When a line in the entries below contains the word "html", copy that line.

··· DATASET RECORDS

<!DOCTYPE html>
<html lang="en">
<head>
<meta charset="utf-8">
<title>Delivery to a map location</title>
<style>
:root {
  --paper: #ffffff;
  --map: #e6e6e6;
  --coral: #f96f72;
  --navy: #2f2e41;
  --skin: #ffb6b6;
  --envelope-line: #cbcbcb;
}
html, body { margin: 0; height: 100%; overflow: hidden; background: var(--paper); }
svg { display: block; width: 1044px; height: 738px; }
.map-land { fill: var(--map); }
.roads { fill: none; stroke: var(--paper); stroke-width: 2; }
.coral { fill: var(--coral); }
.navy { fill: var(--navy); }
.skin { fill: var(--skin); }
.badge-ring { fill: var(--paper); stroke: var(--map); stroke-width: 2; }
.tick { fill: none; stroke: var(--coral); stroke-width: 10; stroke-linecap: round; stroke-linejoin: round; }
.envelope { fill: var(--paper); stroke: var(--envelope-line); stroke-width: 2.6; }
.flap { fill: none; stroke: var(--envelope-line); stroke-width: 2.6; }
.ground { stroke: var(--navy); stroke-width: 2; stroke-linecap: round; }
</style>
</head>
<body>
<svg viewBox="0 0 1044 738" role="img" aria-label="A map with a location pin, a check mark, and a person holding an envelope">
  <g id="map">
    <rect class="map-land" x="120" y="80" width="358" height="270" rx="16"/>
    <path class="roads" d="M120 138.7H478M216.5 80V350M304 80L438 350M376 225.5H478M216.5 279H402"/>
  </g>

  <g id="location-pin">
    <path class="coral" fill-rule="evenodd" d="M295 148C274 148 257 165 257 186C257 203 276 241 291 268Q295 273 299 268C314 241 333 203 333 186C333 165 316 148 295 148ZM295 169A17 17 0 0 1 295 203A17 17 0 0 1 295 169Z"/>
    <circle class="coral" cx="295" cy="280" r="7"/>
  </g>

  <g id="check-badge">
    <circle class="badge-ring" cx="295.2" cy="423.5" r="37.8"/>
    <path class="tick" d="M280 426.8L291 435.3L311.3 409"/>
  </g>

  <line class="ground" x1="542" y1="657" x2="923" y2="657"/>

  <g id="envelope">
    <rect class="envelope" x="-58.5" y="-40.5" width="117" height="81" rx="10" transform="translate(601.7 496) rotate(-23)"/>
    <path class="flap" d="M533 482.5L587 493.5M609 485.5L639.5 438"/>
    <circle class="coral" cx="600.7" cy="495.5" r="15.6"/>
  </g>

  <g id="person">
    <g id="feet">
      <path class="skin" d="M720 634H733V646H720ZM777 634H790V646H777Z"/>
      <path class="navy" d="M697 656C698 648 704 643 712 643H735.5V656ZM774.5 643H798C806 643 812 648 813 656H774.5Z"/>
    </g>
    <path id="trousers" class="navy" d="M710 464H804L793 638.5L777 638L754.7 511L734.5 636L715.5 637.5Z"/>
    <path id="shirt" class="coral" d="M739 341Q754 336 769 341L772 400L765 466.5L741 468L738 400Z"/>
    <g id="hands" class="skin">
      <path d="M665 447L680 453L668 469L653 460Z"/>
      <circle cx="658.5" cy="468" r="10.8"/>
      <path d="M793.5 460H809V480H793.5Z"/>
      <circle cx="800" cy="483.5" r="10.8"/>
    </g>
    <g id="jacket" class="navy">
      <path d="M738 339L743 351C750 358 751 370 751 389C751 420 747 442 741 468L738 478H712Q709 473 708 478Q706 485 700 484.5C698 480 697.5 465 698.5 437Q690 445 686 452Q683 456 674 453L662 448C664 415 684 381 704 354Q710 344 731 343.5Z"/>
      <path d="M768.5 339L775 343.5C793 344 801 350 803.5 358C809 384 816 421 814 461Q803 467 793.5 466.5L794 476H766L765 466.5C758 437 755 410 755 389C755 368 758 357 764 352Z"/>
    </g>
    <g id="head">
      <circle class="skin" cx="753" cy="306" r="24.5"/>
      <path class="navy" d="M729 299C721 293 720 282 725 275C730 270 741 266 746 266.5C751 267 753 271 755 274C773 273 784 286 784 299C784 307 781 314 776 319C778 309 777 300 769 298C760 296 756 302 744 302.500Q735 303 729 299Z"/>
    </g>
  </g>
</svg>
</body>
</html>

······

» ANSWER TO THIS PROBLEM
<!DOCTYPE html>
<html lang="en">
html, body { margin: 0; height: 100%; overflow: hidden; background: var(--paper); }
</html>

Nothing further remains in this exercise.